Whole soybeans need to be pre-soaked. For a long soak, use 3 cups of water for each cup of beans. Soak 8 hours or overnight at room temperature. Long soak method produces beans with smooth skins. For shorter soaks, use 3 cups of water for each cup of beans and bring water to a boil in a large pan for 5 minutes. Remove from heat, cover, and allow the beans to stand for 1 hour.
Put drained and rinsed soaked beans in a large pot, using 3 cups of fresh water for each cup of beans. Bring water to boil, reduce heat to simmer, and cook beans for about 2 1/2 – 3 hours. Do not add salt or acidic ingredients such as tomatoes or molasses to beans before they are almost entirely cooked, as salt and acids harden the beans skins.
If a pressure cooker is used, place presoaked (8-12 hours soaked), drained and rinsed beans in a pressure cooker. Add 4 cups of water plus 2 tablespoons of cooking oil for the first cup of beans, 3 cups of water and 2 tablespoons of vegetable oil for each additional cup of beans (oil controls foaming). Do not fill the cooker above the halfway mark! Cook with fifteen pounds of pressure for 9 to 12 minutes. Quick release pressure by placing cooker under cold running water. Drain immediately.
Soybeans are naturally an excellent source of high quality soy protein, isoflavones, dietary fiber, potassium, folic acid, and other essential vitamins and minerals. Soybeans are a good source of essential fatty acids and contain no cholesterol and little or no saturated fat. Important bio-active components, including isoflavones in soybeans, are being studied in relationship to relieving menopausal symptoms, such as hot flashes, maintaining healthy bones, and preventing prostate, colorectal, and breast cancers.
Soybeans supply protein that provides all the essential amino acids needed for growth, similar to animal protein. In addition to its quality, scientists have found that soy protein may help reduce the risk of heart disease by lowering blood cholesterol and increasing the flexibility of blood vessels. The FDA has approved a health claim stating that “25 grams of soy protein in a daily diet low in saturated fat and cholesterol can help reduce total and LDL cholesterol that is moderately high to high.”
|Green soybeans½ c cooked||%Daily Value||Mature/yellow soybeans ½ c cooked||%Daily Value||Soy nuts¼ c plain||%Daily Value|
|Total Fat||6g||9%||8||12%||9 g||14%|
|Saturated Fat||0.5g||3%||0||0%||1 g||5%|
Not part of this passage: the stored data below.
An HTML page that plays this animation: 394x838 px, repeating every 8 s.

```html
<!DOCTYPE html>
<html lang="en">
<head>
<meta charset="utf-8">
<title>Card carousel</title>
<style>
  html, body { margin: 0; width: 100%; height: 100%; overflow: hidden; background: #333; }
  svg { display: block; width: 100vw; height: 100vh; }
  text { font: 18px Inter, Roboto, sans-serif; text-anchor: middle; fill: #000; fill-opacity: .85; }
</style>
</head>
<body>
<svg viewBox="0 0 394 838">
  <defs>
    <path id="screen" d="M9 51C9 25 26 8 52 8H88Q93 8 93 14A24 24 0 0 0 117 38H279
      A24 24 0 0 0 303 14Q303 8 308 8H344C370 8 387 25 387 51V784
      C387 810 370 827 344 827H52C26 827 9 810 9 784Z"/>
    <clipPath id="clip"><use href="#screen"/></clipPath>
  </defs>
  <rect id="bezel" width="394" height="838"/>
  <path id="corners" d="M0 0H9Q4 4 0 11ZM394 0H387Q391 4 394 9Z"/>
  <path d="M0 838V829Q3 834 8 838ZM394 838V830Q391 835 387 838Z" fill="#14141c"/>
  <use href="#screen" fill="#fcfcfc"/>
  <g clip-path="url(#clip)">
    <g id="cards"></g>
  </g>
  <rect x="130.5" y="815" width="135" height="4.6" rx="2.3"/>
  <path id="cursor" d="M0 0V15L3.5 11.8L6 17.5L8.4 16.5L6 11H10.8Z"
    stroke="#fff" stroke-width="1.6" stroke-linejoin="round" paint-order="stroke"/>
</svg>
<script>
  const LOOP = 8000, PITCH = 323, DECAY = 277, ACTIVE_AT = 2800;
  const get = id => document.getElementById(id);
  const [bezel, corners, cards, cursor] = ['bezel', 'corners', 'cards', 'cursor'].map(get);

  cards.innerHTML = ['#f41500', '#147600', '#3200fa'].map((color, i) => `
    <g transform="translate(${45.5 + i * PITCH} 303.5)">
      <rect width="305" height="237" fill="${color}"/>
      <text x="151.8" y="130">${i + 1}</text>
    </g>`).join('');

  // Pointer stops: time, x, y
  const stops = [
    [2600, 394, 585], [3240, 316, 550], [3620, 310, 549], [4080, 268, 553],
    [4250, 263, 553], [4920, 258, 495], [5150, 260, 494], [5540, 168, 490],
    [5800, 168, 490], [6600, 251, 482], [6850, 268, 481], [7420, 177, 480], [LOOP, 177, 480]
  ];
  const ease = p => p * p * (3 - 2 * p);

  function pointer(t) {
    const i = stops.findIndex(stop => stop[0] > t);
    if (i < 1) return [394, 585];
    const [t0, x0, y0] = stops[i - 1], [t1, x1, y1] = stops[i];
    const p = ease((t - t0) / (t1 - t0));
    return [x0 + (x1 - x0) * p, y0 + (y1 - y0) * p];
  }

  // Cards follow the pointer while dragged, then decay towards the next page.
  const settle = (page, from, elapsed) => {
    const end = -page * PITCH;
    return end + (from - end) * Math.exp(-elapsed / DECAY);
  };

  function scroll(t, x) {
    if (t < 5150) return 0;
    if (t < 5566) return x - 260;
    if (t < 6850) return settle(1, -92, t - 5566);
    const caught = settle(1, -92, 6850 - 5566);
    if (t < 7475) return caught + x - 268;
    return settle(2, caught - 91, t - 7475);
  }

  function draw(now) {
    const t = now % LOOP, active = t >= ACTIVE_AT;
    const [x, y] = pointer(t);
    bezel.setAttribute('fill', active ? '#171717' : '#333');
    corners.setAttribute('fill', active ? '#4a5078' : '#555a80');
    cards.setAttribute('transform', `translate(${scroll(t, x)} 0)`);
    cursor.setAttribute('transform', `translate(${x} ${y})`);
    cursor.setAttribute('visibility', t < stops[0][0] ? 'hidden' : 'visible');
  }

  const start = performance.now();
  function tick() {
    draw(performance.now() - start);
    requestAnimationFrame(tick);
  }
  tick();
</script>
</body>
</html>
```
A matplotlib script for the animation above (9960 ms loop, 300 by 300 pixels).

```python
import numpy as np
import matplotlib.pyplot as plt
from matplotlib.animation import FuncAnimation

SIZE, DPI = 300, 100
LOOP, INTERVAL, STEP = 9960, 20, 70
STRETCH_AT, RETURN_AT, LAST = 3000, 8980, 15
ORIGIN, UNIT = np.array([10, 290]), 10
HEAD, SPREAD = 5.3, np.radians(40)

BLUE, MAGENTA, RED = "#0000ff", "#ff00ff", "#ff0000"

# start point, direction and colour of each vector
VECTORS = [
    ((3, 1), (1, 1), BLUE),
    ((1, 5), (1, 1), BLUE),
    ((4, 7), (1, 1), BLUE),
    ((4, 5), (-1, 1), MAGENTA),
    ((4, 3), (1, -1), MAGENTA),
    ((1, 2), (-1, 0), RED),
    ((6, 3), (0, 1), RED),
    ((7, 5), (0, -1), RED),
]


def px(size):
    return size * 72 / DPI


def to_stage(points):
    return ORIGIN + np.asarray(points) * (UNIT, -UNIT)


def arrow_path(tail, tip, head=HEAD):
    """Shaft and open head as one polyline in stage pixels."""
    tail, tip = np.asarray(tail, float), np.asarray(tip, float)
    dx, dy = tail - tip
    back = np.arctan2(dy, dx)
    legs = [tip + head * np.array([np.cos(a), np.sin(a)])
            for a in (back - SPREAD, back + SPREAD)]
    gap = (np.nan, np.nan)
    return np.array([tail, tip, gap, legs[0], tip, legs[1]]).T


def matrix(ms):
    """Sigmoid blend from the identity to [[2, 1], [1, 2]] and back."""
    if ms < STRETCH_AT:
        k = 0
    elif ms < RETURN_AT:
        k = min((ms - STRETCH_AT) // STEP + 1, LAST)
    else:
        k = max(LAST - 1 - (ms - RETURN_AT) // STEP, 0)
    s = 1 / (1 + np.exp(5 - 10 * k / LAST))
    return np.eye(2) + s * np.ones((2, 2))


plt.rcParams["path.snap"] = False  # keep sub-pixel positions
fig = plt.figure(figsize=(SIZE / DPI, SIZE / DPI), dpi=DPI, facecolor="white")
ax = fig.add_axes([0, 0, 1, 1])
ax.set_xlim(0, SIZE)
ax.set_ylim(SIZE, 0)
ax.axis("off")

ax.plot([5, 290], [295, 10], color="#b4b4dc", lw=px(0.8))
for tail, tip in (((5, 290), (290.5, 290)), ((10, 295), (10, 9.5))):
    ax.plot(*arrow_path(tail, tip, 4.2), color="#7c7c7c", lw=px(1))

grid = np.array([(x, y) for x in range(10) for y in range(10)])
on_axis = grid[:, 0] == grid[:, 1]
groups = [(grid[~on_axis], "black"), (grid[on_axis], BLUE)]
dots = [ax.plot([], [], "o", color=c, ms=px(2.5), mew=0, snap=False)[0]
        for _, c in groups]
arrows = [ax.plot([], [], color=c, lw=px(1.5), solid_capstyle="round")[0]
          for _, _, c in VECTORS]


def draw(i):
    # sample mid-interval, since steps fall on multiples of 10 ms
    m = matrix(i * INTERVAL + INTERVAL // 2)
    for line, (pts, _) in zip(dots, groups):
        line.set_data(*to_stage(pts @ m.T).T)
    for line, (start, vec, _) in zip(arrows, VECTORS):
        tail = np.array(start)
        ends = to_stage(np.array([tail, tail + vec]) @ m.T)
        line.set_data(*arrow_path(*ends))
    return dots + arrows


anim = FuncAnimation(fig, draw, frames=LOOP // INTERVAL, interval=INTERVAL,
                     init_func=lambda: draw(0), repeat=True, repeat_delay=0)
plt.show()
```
|Total Carbo-hydrates||10g||3%||8||2%||14 g||5%|
|Dietary Fiber||4g||16%||6||24%||4 g||16%|
|Folate||100 mcg||25%||46 mcg||12 %||88 mcg||22%|
|Source: USDA National Nutrient Database for Standard Reference Release 17|
|Average Total Isoflavones||49 mg||24mg||55 mg|
|Source: USDA-Iowa State University Database on the Isoflavone Content of Foods- 1999, USDA Nutrient Data Laboratory, Agricultural Research Service.|
|Exchanges 1 protein/1 starch • 2 protein/1 starch • 2 protein/2 starch
Source: Exchange List for Meal Planning, 2nd edition, 2002.
The American Diabetes Association / The American Dietetic Association